◆ SOURCE MATERIAL
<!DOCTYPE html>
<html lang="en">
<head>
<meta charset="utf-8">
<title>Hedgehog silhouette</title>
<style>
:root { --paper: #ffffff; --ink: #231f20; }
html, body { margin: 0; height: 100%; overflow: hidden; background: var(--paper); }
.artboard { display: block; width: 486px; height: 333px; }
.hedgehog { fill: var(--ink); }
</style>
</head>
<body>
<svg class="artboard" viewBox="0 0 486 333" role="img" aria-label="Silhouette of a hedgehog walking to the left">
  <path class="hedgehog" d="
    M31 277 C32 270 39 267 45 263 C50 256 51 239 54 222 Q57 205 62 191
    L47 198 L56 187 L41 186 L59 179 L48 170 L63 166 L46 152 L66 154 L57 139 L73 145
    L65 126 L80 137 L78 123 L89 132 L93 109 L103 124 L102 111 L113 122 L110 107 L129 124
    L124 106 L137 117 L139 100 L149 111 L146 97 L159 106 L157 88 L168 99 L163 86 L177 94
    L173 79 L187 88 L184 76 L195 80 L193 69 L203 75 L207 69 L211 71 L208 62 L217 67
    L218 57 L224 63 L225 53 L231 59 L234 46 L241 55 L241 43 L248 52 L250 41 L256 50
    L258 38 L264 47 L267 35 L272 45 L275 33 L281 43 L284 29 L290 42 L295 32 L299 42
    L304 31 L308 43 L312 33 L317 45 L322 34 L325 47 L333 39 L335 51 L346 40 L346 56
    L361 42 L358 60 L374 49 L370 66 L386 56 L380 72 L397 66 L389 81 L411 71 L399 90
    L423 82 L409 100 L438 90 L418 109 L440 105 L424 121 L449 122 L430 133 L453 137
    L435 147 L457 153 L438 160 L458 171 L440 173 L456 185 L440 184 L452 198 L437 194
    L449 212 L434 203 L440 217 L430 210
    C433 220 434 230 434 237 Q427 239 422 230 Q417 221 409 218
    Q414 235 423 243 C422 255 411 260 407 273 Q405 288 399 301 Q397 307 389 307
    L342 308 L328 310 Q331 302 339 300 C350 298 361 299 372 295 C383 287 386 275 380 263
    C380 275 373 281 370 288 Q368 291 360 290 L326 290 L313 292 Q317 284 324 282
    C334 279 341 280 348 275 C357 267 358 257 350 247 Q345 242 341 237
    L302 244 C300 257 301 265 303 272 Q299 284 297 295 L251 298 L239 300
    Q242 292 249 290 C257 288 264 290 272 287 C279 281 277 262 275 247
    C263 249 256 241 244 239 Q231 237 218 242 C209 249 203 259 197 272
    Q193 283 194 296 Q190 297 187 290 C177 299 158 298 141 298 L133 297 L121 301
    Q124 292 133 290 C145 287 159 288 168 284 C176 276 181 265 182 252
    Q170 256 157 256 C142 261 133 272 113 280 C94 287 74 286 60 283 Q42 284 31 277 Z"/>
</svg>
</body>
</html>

◆ EXERCISE
The response should consist of the entries above, retyped exactly.

◆ EXPECTED ANSWER
<!DOCTYPE html>
<html lang="en">
<head>
<meta charset="utf-8">
<title>Hedgehog silhouette</title>
<style>
:root { --paper: #ffffff; --ink: #231f20; }
html, body { margin: 0; height: 100%; overflow: hidden; background: var(--paper); }
.artboard { display: block; width: 486px; height: 333px; }
.hedgehog { fill: var(--ink); }
</style>
</head>
<body>
<svg class="artboard" viewBox="0 0 486 333" role="img" aria-label="Silhouette of a hedgehog walking to the left">
  <path class="hedgehog" d="
    M31 277 C32 270 39 267 45 263 C50 256 51 239 54 222 Q57 205 62 191
    L47 198 L56 187 L41 186 L59 179 L48 170 L63 166 L46 152 L66 154 L57 139 L73 145
    L65 126 L80 137 L78 123 L89 132 L93 109 L103 124 L102 111 L113 122 L110 107 L129 124
    L124 106 L137 117 L139 100 L149 111 L146 97 L159 106 L157 88 L168 99 L163 86 L177 94
    L173 79 L187 88 L184 76 L195 80 L193 69 L203 75 L207 69 L211 71 L208 62 L217 67
    L218 57 L224 63 L225 53 L231 59 L234 46 L241 55 L241 43 L248 52 L250 41 L256 50
    L258 38 L264 47 L267 35 L272 45 L275 33 L281 43 L284 29 L290 42 L295 32 L299 42
    L304 31 L308 43 L312 33 L317 45 L322 34 L325 47 L333 39 L335 51 L346 40 L346 56
    L361 42 L358 60 L374 49 L370 66 L386 56 L380 72 L397 66 L389 81 L411 71 L399 90
    L423 82 L409 100 L438 90 L418 109 L440 105 L424 121 L449 122 L430 133 L453 137
    L435 147 L457 153 L438 160 L458 171 L440 173 L456 185 L440 184 L452 198 L437 194
    L449 212 L434 203 L440 217 L430 210
    C433 220 434 230 434 237 Q427 239 422 230 Q417 221 409 218
    Q414 235 423 243 C422 255 411 260 407 273 Q405 288 399 301 Q397 307 389 307
    L342 308 L328 310 Q331 302 339 300 C350 298 361 299 372 295 C383 287 386 275 380 263
    C380 275 373 281 370 288 Q368 291 360 290 L326 290 L313 292 Q317 284 324 282
    C334 279 341 280 348 275 C357 267 358 257 350 247 Q345 242 341 237
    L302 244 C300 257 301 265 303 272 Q299 284 297 295 L251 298 L239 300
    Q242 292 249 290 C257 288 264 290 272 287 C279 281 277 262 275 247
    C263 249 256 241 244 239 Q231 237 218 242 C209 249 203 259 197 272
    Q193 283 194 296 Q190 297 187 290 C177 299 158 298 141 298 L133 297 L121 301
    Q124 292 133 290 C145 287 159 288 168 284 C176 276 181 265 182 252
    Q170 256 157 256 C142 261 133 272 113 280 C94 287 74 286 60 283 Q42 284 31 277 Z"/>
</svg>
</body>
</html>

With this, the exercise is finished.